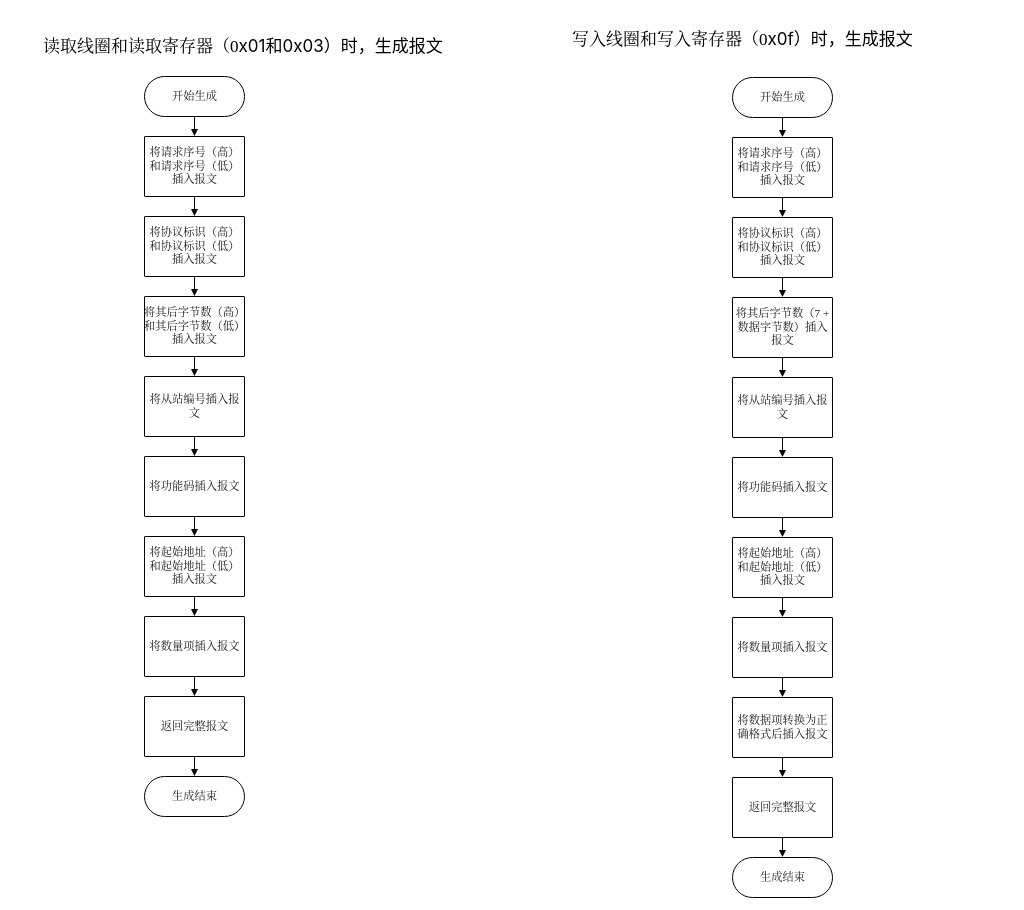
<!DOCTYPE html>
<html lang="zh-CN">
<head>
<meta charset="utf-8">
<title>生成报文流程图</title>
<style>
:root {
  --paper: #fff;
  --ink: #000;
  --label: #1c1c1c;
  --serif: "Liberation Serif", "Noto Serif CJK SC", serif;
  --sans: "Inter", "Noto Sans CJK SC", sans-serif;
}
* { box-sizing: border-box; margin: 0; padding: 0; }
html, body { width: 1024px; height: 910px; overflow: hidden; background: var(--paper); }
.board { position: relative; width: 1024px; height: 910px; color: var(--ink); text-spacing-trim: space-all; }
.title {
  position: absolute;
  font: 400 17px/24px var(--serif);
  white-space: nowrap;
}
.title span { font-family: var(--sans); }
.read-title { left: 43px; top: 34px; }
.write-title { left: 572px; top: 27px; }
.flow {
  position: absolute;
  width: 101px;
  display: flex;
  flex-direction: column;
  align-items: center;
  list-style: none;
}
.read-flow { left: 144px; top: 76px; }
.write-flow { left: 732px; top: 77px; }
.step, .terminal {
  flex: none;
  width: 101px;
  display: flex;
  align-items: center;
  justify-content: center;
  border: 1px solid var(--ink);
  font: 400 11.25px/13.5px var(--serif);
  color: var(--label);
  text-align: center;
  white-space: nowrap;
}
.step { height: 61px; border-radius: 1px; }
.terminal { height: 41px; border-radius: 21px; }
.link { flex: none; height: 19px; }
.link svg { display: block; width: 9px; height: 19px; }
.symbols { position: absolute; width: 0; height: 0; }
</style>
</head>
<body>
<main class="board">
  <svg class="symbols" aria-hidden="true">
    <defs>
      <g id="arrow">
        <line x1="4.5" y1="0" x2="4.5" y2="14" stroke="#000"/>
        <polygon points="1,12 8,12 4.5,19"/>
      </g>
    </defs>
  </svg>

  <h1 class="title read-title">读取线圈和读取寄存器（0<span>x01和0x03）时，生成报文</span></h1>
  <ol class="flow read-flow">
    <li class="terminal"><span>开始生成</span></li>
    <li class="link"><svg><use href="#arrow"/></svg></li>
    <li class="step"><span>将请求序号（高）<br>和请求序号（低）<br>插入报文</span></li>
    <li class="link"><svg><use href="#arrow"/></svg></li>
    <li class="step"><span>将协议标识（高）<br>和协议标识（低）<br>插入报文</span></li>
    <li class="link"><svg><use href="#arrow"/></svg></li>
    <li class="step"><span>将其后字节数（高）<br>和其后字节数（低）<br>插入报文</span></li>
    <li class="link"><svg><use href="#arrow"/></svg></li>
    <li class="step"><span>将从站编号插入报<br>文</span></li>
    <li class="link"><svg><use href="#arrow"/></svg></li>
    <li class="step"><span>将功能码插入报文</span></li>
    <li class="link"><svg><use href="#arrow"/></svg></li>
    <li class="step"><span>将起始地址（高）<br>和起始地址（低）<br>插入报文</span></li>
    <li class="link"><svg><use href="#arrow"/></svg></li>
    <li class="step"><span>将数量项插入报文</span></li>
    <li class="link"><svg><use href="#arrow"/></svg></li>
    <li class="step"><span>返回完整报文</span></li>
    <li class="link"><svg><use href="#arrow"/></svg></li>
    <li class="terminal"><span>生成结束</span></li>
  </ol>

  <h1 class="title write-title">写入线圈和写入寄存器（0<span>x0f）时，生成报文</span></h1>
  <ol class="flow write-flow">
    <li class="terminal"><span>开始生成</span></li>
    <li class="link"><svg><use href="#arrow"/></svg></li>
    <li class="step"><span>将请求序号（高）<br>和请求序号（低）<br>插入报文</span></li>
    <li class="link"><svg><use href="#arrow"/></svg></li>
    <li class="step"><span>将协议标识（高）<br>和协议标识（低）<br>插入报文</span></li>
    <li class="link"><svg><use href="#arrow"/></svg></li>
    <li class="step"><span>将其后字节数（7 +<br>数据字节数）插入<br>报文</span></li>
    <li class="link"><svg><use href="#arrow"/></svg></li>
    <li class="step"><span>将从站编号插入报<br>文</span></li>
    <li class="link"><svg><use href="#arrow"/></svg></li>
    <li class="step"><span>将功能码插入报文</span></li>
    <li class="link"><svg><use href="#arrow"/></svg></li>
    <li class="step"><span>将起始地址（高）<br>和起始地址（低）<br>插入报文</span></li>
    <li class="link"><svg><use href="#arrow"/></svg></li>
    <li class="step"><span>将数量项插入报文</span></li>
    <li class="link"><svg><use href="#arrow"/></svg></li>
    <li class="step"><span>将数据项转换为正<br>确格式后插入报文</span></li>
    <li class="link"><svg><use href="#arrow"/></svg></li>
    <li class="step"><span>返回完整报文</span></li>
    <li class="link"><svg><use href="#arrow"/></svg></li>
    <li class="terminal"><span>生成结束</span></li>
  </ol>
</main>
</body>
</html>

-*-*-

## Problem description:
Each record above should be returned unchanged, except that the pictures are dropped.

## Answer to this task:
<!DOCTYPE html>
<html lang="zh-CN">
<head>
<meta charset="utf-8">
<title>生成报文流程图</title>
<style>
:root {
  --paper: #fff;
  --ink: #000;
  --label: #1c1c1c;
  --serif: "Liberation Serif", "Noto Serif CJK SC", serif;
  --sans: "Inter", "Noto Sans CJK SC", sans-serif;
}
* { box-sizing: border-box; margin: 0; padding: 0; }
html, body { width: 1024px; height: 910px; overflow: hidden; background: var(--paper); }
.board { position: relative; width: 1024px; height: 910px; color: var(--ink); text-spacing-trim: space-all; }
.title {
  position: absolute;
  font: 400 17px/24px var(--serif);
  white-space: nowrap;
}
.title span { font-family: var(--sans); }
.read-title { left: 43px; top: 34px; }
.write-title { left: 572px; top: 27px; }
.flow {
  position: absolute;
  width: 101px;
  display: flex;
  flex-direction: column;
  align-items: center;
  list-style: none;
}
.read-flow { left: 144px; top: 76px; }
.write-flow { left: 732px; top: 77px; }
.step, .terminal {
  flex: none;
  width: 101px;
  display: flex;
  align-items: center;
  justify-content: center;
  border: 1px solid var(--ink);
  font: 400 11.25px/13.5px var(--serif);
  color: var(--label);
  text-align: center;
  white-space: nowrap;
}
.step { height: 61px; border-radius: 1px; }
.terminal { height: 41px; border-radius: 21px; }
.link { flex: none; height: 19px; }
.link svg { display: block; width: 9px; height: 19px; }
.symbols { position: absolute; width: 0; height: 0; }
</style>
</head>
<body>
<main class="board">
  <svg class="symbols" aria-hidden="true">
    <defs>
      <g id="arrow">
        <line x1="4.5" y1="0" x2="4.5" y2="14" stroke="#000"/>
        <polygon points="1,12 8,12 4.5,19"/>
      </g>
    </defs>
  </svg>

  <h1 class="title read-title">读取线圈和读取寄存器（0<span>x01和0x03）时，生成报文</span></h1>
  <ol class="flow read-flow">
    <li class="terminal"><span>开始生成</span></li>
    <li class="link"><svg><use href="#arrow"/></svg></li>
    <li class="step"><span>将请求序号（高）<br>和请求序号（低）<br>插入报文</span></li>
    <li class="link"><svg><use href="#arrow"/></svg></li>
    <li class="step"><span>将协议标识（高）<br>和协议标识（低）<br>插入报文</span></li>
    <li class="link"><svg><use href="#arrow"/></svg></li>
    <li class="step"><span>将其后字节数（高）<br>和其后字节数（低）<br>插入报文</span></li>
    <li class="link"><svg><use href="#arrow"/></svg></li>
    <li class="step"><span>将从站编号插入报<br>文</span></li>
    <li class="link"><svg><use href="#arrow"/></svg></li>
    <li class="step"><span>将功能码插入报文</span></li>
    <li class="link"><svg><use href="#arrow"/></svg></li>
    <li class="step"><span>将起始地址（高）<br>和起始地址（低）<br>插入报文</span></li>
    <li class="link"><svg><use href="#arrow"/></svg></li>
    <li class="step"><span>将数量项插入报文</span></li>
    <li class="link"><svg><use href="#arrow"/></svg></li>
    <li class="step"><span>返回完整报文</span></li>
    <li class="link"><svg><use href="#arrow"/></svg></li>
    <li class="terminal"><span>生成结束</span></li>
  </ol>

  <h1 class="title write-title">写入线圈和写入寄存器（0<span>x0f）时，生成报文</span></h1>
  <ol class="flow write-flow">
    <li class="terminal"><span>开始生成</span></li>
    <li class="link"><svg><use href="#arrow"/></svg></li>
    <li class="step"><span>将请求序号（高）<br>和请求序号（低）<br>插入报文</span></li>
    <li class="link"><svg><use href="#arrow"/></svg></li>
    <li class="step"><span>将协议标识（高）<br>和协议标识（低）<br>插入报文</span></li>
    <li class="link"><svg><use href="#arrow"/></svg></li>
    <li class="step"><span>将其后字节数（7 +<br>数据字节数）插入<br>报文</span></li>
    <li class="link"><svg><use href="#arrow"/></svg></li>
    <li class="step"><span>将从站编号插入报<br>文</span></li>
    <li class="link"><svg><use href="#arrow"/></svg></li>
    <li class="step"><span>将功能码插入报文</span></li>
    <li class="link"><svg><use href="#arrow"/></svg></li>
    <li class="step"><span>将起始地址（高）<br>和起始地址（低）<br>插入报文</span></li>
    <li class="link"><svg><use href="#arrow"/></svg></li>
    <li class="step"><span>将数量项插入报文</span></li>
    <li class="link"><svg><use href="#arrow"/></svg></li>
    <li class="step"><span>将数据项转换为正<br>确格式后插入报文</span></li>
    <li class="link"><svg><use href="#arrow"/></svg></li>
    <li class="step"><span>返回完整报文</span></li>
    <li class="link"><svg><use href="#arrow"/></svg></li>
    <li class="terminal"><span>生成结束</span></li>
  </ol>
</main>
</body>
</html>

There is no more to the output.